- Exercise details -
Scan the entries below. Report each line where the string "body" occurs.

*** Opening of Data provided ***

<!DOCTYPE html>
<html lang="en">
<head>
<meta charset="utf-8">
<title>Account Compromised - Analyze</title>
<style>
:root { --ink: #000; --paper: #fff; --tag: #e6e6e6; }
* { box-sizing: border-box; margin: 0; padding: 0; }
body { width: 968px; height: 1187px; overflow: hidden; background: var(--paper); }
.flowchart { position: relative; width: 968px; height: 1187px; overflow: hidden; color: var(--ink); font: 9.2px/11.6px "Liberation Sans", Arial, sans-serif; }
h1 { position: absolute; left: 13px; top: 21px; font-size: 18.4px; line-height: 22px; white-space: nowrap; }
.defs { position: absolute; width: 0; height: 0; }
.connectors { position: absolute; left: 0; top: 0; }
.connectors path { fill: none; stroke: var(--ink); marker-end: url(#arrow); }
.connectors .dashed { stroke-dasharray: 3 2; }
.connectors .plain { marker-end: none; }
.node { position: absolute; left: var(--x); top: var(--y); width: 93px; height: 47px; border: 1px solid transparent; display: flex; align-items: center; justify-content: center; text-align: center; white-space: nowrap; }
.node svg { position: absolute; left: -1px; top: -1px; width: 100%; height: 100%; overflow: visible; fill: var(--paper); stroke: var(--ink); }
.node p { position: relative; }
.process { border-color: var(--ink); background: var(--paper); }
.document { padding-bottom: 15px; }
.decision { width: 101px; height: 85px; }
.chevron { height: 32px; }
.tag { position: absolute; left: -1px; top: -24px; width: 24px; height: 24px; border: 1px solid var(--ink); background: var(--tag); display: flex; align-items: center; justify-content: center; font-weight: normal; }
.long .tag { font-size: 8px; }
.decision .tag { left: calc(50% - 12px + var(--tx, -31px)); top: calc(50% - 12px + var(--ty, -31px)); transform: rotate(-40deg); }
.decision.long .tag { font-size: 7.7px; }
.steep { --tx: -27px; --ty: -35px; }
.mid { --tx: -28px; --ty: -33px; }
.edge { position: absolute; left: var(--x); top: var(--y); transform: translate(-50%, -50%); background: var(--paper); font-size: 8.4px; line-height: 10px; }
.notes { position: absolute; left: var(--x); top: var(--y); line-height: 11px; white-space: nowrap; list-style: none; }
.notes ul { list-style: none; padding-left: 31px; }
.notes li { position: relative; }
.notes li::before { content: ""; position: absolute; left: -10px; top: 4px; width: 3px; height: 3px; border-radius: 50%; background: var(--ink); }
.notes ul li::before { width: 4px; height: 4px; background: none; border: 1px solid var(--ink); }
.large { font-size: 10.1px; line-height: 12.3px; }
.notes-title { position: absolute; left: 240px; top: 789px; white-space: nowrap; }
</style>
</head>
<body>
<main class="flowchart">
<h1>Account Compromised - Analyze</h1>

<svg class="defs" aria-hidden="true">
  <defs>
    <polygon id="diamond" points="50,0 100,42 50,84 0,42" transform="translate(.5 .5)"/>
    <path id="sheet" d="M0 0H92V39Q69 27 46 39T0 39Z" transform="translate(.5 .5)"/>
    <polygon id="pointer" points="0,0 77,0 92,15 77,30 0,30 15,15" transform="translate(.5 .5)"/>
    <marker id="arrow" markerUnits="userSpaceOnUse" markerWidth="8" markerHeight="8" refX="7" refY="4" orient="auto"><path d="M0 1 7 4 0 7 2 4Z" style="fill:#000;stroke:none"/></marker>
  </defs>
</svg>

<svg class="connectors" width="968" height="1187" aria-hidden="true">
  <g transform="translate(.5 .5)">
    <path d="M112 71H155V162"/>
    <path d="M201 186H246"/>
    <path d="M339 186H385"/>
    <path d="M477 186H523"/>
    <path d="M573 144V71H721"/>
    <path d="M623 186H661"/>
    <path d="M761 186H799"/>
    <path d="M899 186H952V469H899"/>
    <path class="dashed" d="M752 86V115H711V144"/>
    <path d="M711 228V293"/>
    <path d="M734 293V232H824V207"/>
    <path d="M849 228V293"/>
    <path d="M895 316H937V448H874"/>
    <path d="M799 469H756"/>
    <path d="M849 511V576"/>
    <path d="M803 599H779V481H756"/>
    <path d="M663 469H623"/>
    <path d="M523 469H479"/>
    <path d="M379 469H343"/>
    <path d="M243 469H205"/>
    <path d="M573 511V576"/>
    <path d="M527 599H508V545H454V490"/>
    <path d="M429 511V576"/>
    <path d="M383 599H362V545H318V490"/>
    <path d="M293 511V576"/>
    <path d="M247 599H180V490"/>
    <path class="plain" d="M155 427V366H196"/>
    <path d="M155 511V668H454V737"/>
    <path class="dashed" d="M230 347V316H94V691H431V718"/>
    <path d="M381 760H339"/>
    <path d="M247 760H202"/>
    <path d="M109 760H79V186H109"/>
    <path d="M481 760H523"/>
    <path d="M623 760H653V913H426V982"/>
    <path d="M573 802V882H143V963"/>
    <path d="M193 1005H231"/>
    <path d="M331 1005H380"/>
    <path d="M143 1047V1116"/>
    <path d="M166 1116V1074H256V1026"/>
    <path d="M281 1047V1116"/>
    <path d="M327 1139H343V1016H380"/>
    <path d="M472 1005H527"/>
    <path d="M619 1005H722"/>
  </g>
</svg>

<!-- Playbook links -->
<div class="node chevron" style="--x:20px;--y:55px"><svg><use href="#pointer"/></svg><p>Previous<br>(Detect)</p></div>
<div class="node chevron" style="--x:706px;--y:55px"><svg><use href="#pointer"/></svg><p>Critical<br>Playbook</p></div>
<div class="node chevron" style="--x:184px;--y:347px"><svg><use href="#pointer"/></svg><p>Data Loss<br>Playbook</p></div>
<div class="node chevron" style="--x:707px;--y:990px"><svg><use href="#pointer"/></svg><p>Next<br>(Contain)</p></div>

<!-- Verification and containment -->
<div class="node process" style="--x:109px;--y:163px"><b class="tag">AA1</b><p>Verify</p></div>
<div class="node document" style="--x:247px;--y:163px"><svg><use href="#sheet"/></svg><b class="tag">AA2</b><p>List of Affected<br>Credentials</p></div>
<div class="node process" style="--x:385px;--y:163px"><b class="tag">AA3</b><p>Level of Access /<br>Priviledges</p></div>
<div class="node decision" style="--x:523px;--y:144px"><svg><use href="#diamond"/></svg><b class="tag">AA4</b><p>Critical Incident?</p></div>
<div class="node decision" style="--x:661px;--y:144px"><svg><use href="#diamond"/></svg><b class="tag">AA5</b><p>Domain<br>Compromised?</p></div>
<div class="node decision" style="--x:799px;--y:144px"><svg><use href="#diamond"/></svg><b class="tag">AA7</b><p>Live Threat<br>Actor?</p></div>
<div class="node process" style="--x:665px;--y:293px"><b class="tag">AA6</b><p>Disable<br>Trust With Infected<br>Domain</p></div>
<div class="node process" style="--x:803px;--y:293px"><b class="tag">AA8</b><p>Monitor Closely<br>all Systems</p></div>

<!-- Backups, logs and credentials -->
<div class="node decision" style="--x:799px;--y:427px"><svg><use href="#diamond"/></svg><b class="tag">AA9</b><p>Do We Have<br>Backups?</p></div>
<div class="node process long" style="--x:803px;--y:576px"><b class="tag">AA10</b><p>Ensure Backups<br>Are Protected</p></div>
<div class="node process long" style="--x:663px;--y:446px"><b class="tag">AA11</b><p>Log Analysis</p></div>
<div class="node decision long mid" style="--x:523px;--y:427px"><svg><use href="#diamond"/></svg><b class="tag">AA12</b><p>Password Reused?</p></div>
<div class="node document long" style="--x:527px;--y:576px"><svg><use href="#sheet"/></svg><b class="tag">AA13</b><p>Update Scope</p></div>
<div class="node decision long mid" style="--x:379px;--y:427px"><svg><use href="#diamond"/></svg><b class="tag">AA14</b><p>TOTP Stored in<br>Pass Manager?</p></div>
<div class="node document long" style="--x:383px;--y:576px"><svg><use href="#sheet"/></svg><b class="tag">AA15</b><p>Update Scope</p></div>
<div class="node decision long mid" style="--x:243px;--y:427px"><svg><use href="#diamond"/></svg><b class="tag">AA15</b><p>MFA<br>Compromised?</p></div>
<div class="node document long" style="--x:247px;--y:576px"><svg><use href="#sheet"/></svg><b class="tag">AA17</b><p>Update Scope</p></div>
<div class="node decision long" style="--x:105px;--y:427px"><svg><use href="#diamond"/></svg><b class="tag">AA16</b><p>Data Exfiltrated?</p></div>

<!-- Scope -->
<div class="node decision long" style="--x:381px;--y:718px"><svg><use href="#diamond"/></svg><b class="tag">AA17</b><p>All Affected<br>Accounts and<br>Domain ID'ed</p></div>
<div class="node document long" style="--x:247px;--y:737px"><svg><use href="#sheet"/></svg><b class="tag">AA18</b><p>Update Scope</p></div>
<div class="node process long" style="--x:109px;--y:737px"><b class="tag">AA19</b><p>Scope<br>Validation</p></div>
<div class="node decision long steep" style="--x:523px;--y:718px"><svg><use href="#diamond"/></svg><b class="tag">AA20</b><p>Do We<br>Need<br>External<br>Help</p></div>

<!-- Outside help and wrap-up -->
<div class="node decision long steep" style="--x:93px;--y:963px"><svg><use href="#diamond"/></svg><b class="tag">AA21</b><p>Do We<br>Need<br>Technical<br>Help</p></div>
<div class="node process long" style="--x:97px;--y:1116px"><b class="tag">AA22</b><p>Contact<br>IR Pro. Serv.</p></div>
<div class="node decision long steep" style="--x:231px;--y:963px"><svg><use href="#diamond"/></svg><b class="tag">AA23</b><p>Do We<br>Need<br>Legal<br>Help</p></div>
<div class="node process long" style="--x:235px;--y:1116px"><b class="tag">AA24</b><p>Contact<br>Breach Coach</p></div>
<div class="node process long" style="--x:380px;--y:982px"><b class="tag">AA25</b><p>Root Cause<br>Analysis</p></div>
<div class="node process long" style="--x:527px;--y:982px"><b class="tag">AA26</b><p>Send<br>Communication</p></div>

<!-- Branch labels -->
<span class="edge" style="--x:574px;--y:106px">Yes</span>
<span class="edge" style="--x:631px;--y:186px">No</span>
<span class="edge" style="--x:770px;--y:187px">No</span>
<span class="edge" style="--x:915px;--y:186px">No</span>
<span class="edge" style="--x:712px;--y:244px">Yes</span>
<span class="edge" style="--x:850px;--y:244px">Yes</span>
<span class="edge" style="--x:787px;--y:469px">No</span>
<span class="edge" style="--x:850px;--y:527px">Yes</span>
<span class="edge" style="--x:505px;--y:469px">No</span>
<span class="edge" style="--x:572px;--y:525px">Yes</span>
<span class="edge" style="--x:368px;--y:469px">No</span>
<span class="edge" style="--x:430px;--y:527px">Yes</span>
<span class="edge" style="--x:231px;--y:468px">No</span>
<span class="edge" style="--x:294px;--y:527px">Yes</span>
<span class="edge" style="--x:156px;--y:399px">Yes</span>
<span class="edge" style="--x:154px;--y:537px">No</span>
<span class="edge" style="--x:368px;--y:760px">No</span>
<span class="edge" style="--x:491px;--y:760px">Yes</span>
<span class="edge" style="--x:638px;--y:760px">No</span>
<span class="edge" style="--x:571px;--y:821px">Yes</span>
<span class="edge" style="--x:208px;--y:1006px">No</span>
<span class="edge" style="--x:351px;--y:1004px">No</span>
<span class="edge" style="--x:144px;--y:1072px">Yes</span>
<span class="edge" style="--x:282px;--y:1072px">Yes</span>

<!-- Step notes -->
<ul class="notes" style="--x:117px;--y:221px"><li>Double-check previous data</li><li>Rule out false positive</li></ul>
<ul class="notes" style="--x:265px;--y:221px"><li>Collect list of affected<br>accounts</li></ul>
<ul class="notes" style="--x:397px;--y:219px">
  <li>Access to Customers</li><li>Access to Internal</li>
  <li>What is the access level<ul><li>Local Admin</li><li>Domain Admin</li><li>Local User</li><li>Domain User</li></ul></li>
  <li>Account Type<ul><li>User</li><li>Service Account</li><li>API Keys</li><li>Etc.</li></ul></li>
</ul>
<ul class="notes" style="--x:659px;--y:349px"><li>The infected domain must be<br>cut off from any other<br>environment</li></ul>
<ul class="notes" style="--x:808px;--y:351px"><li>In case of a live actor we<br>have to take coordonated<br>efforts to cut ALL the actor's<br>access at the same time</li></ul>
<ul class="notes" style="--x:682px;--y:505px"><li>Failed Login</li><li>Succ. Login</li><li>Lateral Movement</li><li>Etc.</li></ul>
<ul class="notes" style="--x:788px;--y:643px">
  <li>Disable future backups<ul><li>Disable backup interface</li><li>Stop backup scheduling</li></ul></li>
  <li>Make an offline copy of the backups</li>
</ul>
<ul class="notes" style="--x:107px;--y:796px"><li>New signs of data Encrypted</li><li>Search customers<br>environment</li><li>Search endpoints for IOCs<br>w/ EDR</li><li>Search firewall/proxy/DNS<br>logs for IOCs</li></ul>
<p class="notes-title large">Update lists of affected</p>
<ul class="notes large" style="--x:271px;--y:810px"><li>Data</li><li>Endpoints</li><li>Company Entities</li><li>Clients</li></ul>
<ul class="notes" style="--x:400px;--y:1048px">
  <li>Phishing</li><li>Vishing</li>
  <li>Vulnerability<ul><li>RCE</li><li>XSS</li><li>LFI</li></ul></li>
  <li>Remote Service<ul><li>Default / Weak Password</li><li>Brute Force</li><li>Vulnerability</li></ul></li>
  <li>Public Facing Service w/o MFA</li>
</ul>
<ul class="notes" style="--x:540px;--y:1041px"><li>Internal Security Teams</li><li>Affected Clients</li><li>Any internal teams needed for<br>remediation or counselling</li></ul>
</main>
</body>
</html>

*** Close of Data provided ***

- Response -
body { width: 968px; height: 1187px; overflow: hidden; background: var(--paper); }
<body>
</body>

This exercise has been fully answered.